The basic teaching is that our fundamental enlightened nature is one of embrace, of a selfless compassion. Zen Master Dogen said, “The purpose of practice, if we can speak of such a thing, is a tender heart.” When the Buddha came to awakening we are told he spoke out and said, “Wonder of wonders, all beings are Buddha…” It is the most affirming teaching possible. The Buddha also taught that our sense of isolation is based on false understanding, that in its depths it is illusory – as is our sense of a fixed entity of self. It’s as if in a dream we believed we were lost in the middle of a desert; yet if we would only wake up, we would instantly realize that we have always been surrounded by oceans of fresh water. This illusion of separation, a ‘self’-perpetuating enchantment of sorts, leads us to experience our lives as limited, incomplete, unsatisfactory – and this ‘apartness’ is the root of Dukkha.
Though there is no single cause, the Buddha taught that the sense of self arises from the complex interactions called pratītyasamutpāda, or “the interdependence and mutual conditioning of phenomena.”1 Fundamental to this cycle is the eighth link of taṇhā (craving, desire, thirst), this constant wish to have, to get, to become. When Henry Ford was asked how much money was enough, he replied, “Just a little bit more.” And so it goes. Because of these forces people wind up experiencing their lives as if they were cut off from the world, isolated in some fundamental way; this mistaken view creates enormous pain, and not just for ourselves. Obviously we could never treat each other with such heedless neglect and violence, or desecrate the planet as we do, if this were not the case.

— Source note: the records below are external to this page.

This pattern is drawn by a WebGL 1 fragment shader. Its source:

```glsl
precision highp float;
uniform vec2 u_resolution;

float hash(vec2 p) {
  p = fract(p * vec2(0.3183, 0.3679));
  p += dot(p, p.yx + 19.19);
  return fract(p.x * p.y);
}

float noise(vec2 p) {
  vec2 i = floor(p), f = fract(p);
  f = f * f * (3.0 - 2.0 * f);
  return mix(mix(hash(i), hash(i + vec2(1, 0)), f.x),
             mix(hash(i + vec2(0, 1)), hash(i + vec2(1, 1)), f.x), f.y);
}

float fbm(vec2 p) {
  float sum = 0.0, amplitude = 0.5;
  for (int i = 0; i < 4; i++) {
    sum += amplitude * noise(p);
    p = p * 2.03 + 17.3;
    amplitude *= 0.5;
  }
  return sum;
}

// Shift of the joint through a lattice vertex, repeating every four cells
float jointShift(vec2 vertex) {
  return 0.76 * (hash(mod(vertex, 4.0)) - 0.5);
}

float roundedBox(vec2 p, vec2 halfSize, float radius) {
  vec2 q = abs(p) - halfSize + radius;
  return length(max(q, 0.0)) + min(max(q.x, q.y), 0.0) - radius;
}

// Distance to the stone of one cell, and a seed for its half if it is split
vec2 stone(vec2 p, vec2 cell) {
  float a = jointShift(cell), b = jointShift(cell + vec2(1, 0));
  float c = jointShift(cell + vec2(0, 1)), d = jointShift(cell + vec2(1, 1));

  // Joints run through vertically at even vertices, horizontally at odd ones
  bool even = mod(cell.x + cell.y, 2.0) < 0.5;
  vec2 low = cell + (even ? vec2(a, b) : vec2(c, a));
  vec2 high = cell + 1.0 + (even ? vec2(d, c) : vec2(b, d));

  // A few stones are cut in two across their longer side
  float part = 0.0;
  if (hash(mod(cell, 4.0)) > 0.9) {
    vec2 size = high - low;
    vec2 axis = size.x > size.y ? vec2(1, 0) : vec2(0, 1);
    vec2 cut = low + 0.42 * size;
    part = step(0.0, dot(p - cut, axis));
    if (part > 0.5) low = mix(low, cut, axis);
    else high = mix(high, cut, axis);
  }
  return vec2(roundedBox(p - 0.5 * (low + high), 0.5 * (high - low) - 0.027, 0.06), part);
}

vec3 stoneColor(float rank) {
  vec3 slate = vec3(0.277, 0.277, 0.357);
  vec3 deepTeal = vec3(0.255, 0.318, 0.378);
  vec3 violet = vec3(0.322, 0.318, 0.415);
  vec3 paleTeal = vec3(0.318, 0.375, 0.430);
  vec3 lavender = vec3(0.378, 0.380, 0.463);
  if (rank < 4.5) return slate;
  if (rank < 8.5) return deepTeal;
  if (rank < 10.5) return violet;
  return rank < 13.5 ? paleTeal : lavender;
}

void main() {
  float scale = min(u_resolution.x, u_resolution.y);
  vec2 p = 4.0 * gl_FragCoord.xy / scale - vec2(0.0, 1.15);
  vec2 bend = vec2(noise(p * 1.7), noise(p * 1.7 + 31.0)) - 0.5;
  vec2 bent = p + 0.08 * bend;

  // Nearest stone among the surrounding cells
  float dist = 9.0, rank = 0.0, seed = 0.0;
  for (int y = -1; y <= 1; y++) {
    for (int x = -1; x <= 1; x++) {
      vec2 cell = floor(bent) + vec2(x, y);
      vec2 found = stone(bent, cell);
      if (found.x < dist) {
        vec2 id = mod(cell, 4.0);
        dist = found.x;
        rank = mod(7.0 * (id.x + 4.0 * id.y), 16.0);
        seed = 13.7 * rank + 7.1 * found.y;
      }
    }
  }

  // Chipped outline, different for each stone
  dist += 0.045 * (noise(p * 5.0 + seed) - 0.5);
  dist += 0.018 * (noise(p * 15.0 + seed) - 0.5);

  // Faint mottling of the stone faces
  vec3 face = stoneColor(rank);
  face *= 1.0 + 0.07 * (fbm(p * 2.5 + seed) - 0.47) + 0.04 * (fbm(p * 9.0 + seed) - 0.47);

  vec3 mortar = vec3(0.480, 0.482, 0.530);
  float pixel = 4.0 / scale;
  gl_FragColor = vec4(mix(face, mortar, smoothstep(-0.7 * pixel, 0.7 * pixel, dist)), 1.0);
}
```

So Zen practices are about freeing ourselves from this dream of disconnection. It’s about breaking free from the straight-jacket of words and concepts, explanations and ideas. Ultimately it is about cutting through the sense of a fixed and separate self, and with that coming to awakening.
Zen is eminently reasonable, and highly principled, but you can’t get there through reason, but only through that which is beyond knowing. Buddhism is certainly not about replacing one belief system with another, but rather about seeing directly. All the written teachings are ultimately just footnotes to the Buddha’s Awakening; they all boil down to explanations of how explanations won’t do.
Einstein had a few things to share about this realm of unknowing. He said, “To know that what is impenetrable to us really exists, manifesting itself as the highest wisdom and the most radiant beauty.” He also said,
A human being is part of a whole, called by us the ‘Universe,’ a part limited in time and space. He experiences himself, his thoughts and feelings, as something separated from the rest – a kind of optical delusion of his consciousness. This delusion is a kind of prison for us, restricting us to our personal desires and to affection for a few persons nearest us. Our task must be to free ourselves from this prison by widening our circles of compassion to embrace all living creatures and the whole of nature in its beauty.2
The root of the word religion means to re-join, or to make whole, and in truth, the essence of Buddhism goes far beyond any of its teachings. The Bodhisattvic vow, and all the teachings and practices of Buddhism, are simply about making this wholeness a living truth for ourselves and for all beings. As the Buddha himself declared, “Not good deeds, nor good karma, nor merit, nor rapture, nor visions, nor concentration, nor insight. None of these are the reasons I teach; but the sure heart’s release, this and this alone.”
- http://en.wikipedia.org/wiki/Prat%C4%ABtyasamutp%C4%81da 7/29/2012 [↩]
- Albert Einstein, p. 98, The Tibetan Book of Living and Dying [↩]